The Navajo Nation is expected to sue the Environmental Protection Agency Tuesday for the toxic spill the agency caused in Colorado last year that sullied the waterways of three states.

The one-year anniversary of the spill was on Aug. 5, and the agency reiterated on that day that it takes full responsibility for the spill that poured 3 million gallons of toxic sludge from the Gold King Mine in Silverton, Colo., into the Animas River.

The anniversary was also marked by a decision from the EPA inspector general and the Justice Department to launch a criminal probe into the spill, which may have spurred the Navajo to sue.

The Navajo Nation became involved when the toxic plume reached its lands along the San Juan River in New Mexico, causing the state to issue water quality warnings that interrupted farmers' harvest well into the fall.

Navajo Nation President Russell Begaye told the Washington Examiner in an exclusive interview last September that the toxic spill ruined livelihoods of many of his nation's farmers while creating a "culture of distrust" between his people and the Obama administration.

Begaye said back then that the nation was preparing to sue the agency.

The decision to sue the EPA became clear, Begaye said, "especially [after] I got a report that they knew about it. That they knew this was about to happen, [but] they did nothing."

"We are going after EPA. They are going to pay for it," he said, recalling what he told a tribal committee after learning that the agency was clearly at fault. "We are going to make them pay."

Begaye will hold a news conference Tuesday from a bridge overlooking the San Juan River in Shiprock, N.M. He will announce they have directed their counsel, Hueston Hennigan LLP, to file a lawsuit "regarding the unprecedented environmental disaster arising from the Gold King Mine spill," according to a statement.

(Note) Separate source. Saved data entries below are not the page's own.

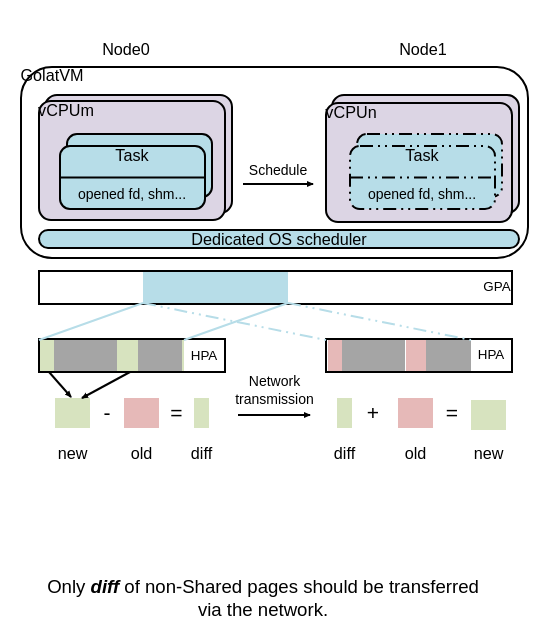
<!DOCTYPE html>
<html lang="en">
<head>
<meta charset="utf-8">
<title>Task migration between nodes</title>
<style>
:root {
  --ink: #000;
  --paper: #fff;
  --vcpu: #dcd5e4;
  --task: #b7dde8;
  --new: #d7e3bf;
  --old: #e6b9b8;
  --shared: #a5a5a5;
}
* { box-sizing: border-box; margin: 0; }
body { width: 549px; height: 640px; overflow: hidden; background: var(--paper); }
.diagram {
  position: relative; width: 549px; height: 640px; overflow: hidden;
  color: var(--ink); font: 16.2px/20px "Liberation Sans", Arial, sans-serif;
}
.node { position: absolute; left: var(--x); top: var(--y); width: var(--w); height: var(--h); }
.outlined { border: 2px solid var(--ink); }
.vm { border-radius: 32px; }
.vcpu { background: var(--vcpu); border-radius: 13px; }
.task { background: var(--task); border-radius: 11px; }
.scheduler { background: var(--task); border-radius: 10px; display: flex; align-items: center; justify-content: center; }
.label { position: absolute; left: var(--x); top: var(--y); transform: translate(-50%, -50%); white-space: nowrap; text-align: center; }
.small { font-size: 14px; line-height: 18px; }
.tag { font-size: 13.4px; }
.lines { position: absolute; left: 0; top: 0; }
.memory { display: flex; background: var(--paper); }
.page { flex: none; width: var(--w); }
.new { background: var(--new); }
.old { background: var(--old); }
.shared { background: var(--shared); }
.mapped { background: var(--task); }
.free { background: var(--paper); }
.equation {
  position: absolute; left: var(--x); top: 398px; display: grid;
  grid-template-rows: 30px 46px; align-items: center; justify-items: center;
}
.equation.subtract { grid-template-columns: 35px 34px 35px 35px 15px; }
.equation.add { grid-template-columns: 15px 46px 35px 38px 35px; }
.block { width: 100%; height: 30px; }
.lower { position: relative; top: 2px; }
.operator { font-size: 21px; }
.plus { padding-right: 4px; }
.name { grid-row: 2; white-space: nowrap; position: relative; top: 2px; }
.first { grid-column: 1; }
.second { grid-column: 3; }
.result { grid-column: 5; }
.caption { position: absolute; left: 0; top: 575px; width: 526px; text-align: center; font-size: 18.6px; line-height: 23px; }
</style>
</head>
<body>
<main class="diagram">
  <span class="label" style="--x:126px;--y:49px">Node0</span>
  <span class="label" style="--x:423px;--y:49px">Node1</span>

  <div class="node outlined vm" style="--x:20px;--y:66px;--w:509px;--h:193px"></div>
  <span class="label" style="--x:52px;--y:75px">GolatVM</span>

  <!-- Node0 virtual CPU -->
  <div class="node outlined vcpu" style="--x:44px;--y:94px;--w:189px;--h:120px"></div>
  <div class="node outlined vcpu" style="--x:38px;--y:100px;--w:188px;--h:121px"></div>
  <span class="label" style="--x:66px;--y:110px">vCPUm</span>
  <div class="node outlined task" style="--x:66px;--y:133px;--w:147px;--h:65px"></div>
  <div class="node outlined task" style="--x:59px;--y:145px;--w:147px;--h:65px"></div>

  <!-- Node1 virtual CPU -->
  <div class="node outlined vcpu" style="--x:331px;--y:94px;--w:189px;--h:120px"></div>
  <div class="node outlined vcpu" style="--x:325px;--y:102px;--w:188px;--h:121px"></div>
  <span class="label" style="--x:351px;--y:112px">vCPUn</span>

  <div class="node outlined scheduler" style="--x:38px;--y:229px;--w:482px;--h:20px">Dedicated OS scheduler</div>

  <!-- Guest memory -->
  <div class="node outlined memory" style="--x:38px;--y:270px;--w:475px;--h:35px">
    <span class="page free" style="--w:103px"></span>
    <span class="page mapped" style="--w:145px"></span>
  </div>
  <span class="label tag" style="--x:497px;--y:287px">GPA</span>

  <!-- Host memory -->
  <div class="node outlined memory" style="--x:38px;--y:338px;--w:188px;--h:35px">
    <span class="page new" style="--w:14px"></span>
    <span class="page shared" style="--w:63px"></span>
    <span class="page new" style="--w:21px"></span>
    <span class="page shared" style="--w:44px"></span>
    <span class="page new" style="--w:2px"></span>
  </div>
  <span class="label tag" style="--x:204px;--y:356px">HPA</span>
  <div class="node outlined memory" style="--x:325px;--y:338px;--w:188px;--h:35px">
    <span class="page free" style="--w:1px"></span>
    <span class="page old" style="--w:14px"></span>
    <span class="page shared" style="--w:63px"></span>
    <span class="page free" style="--w:1px"></span>
    <span class="page old" style="--w:20px"></span>
    <span class="page shared" style="--w:45px"></span>
  </div>
  <span class="label tag" style="--x:491px;--y:355px">HPA</span>

  <!-- Page difference -->
  <div class="equation subtract" style="--x:55px">
    <span class="block new"></span><span class="operator">-</span>
    <span class="block old"></span><span class="operator">=</span>
    <span class="block new"></span>
    <span class="name first">new</span><span class="name second">old</span><span class="name result">diff</span>
  </div>
  <div class="equation add" style="--x:337px">
    <span class="block new"></span><span class="operator plus">+</span>
    <span class="block old"></span><span class="operator">=</span>
    <span class="block new lower"></span>
    <span class="name first">diff</span><span class="name second">old</span><span class="name result">new</span>
  </div>

  <svg class="lines" width="549" height="640" viewBox="0 0 549 640" fill="none" stroke="var(--ink)" stroke-width="2" aria-hidden="true">
    <defs>
      <marker id="arrowhead" markerUnits="userSpaceOnUse" markerWidth="7" markerHeight="8" refX="6" refY="4" orient="auto">
        <path d="M0 1 7 4 0 7Z" fill="var(--ink)" stroke="none"/>
      </marker>
    </defs>
    <path class="task-divider" d="M60 177.5H205"/>
    <g class="migrated-task" fill="var(--task)" stroke-dasharray="13 5 2 5 2 5">
      <rect x="357" y="134" width="145" height="63" rx="10"/>
      <rect x="350" y="146" width="145" height="63" rx="10"/>
      <path d="M350 177.5H495"/>
    </g>
    <g class="mapping" stroke="var(--task)">
      <path d="M143 303 39 340M288 303 184 340"/>
      <path d="M143 303 326 340M288 303 471 340" stroke-dasharray="13 5 2 5 2 5"/>
    </g>
    <g class="arrows" marker-end="url(#arrowhead)">
      <path d="M243 184H313" marker-end="url(#arrowhead)"/>
      <path d="M238 415H310" marker-end="url(#arrowhead)"/>
      <path d="M49 372 71 397" marker-end="url(#arrowhead)"/>
      <path d="M130 372 82 398" marker-end="url(#arrowhead)"/>
    </g>
  </svg>

  <span class="label" style="--x:132px;--y:155px">Task</span>
  <span class="label small" style="--x:132px;--y:194px">opened fd, shm...</span>
  <span class="label" style="--x:422px;--y:155px">Task</span>
  <span class="label small" style="--x:422px;--y:194px">opened fd, shm...</span>
  <span class="label small" style="--x:278px;--y:170px">Schedule</span>
  <span class="label small" style="--x:274.5px;--y:390px">Network<br>transmission</span>

  <p class="caption">Only <strong><em>diff</em></strong> of non-Shared pages should be transferred<br>via the network.</p>
</main>
</body>
</html>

Other senior officials with the nation will join Begaye at the press conference, including Ethel Branch, the nation's attorney general.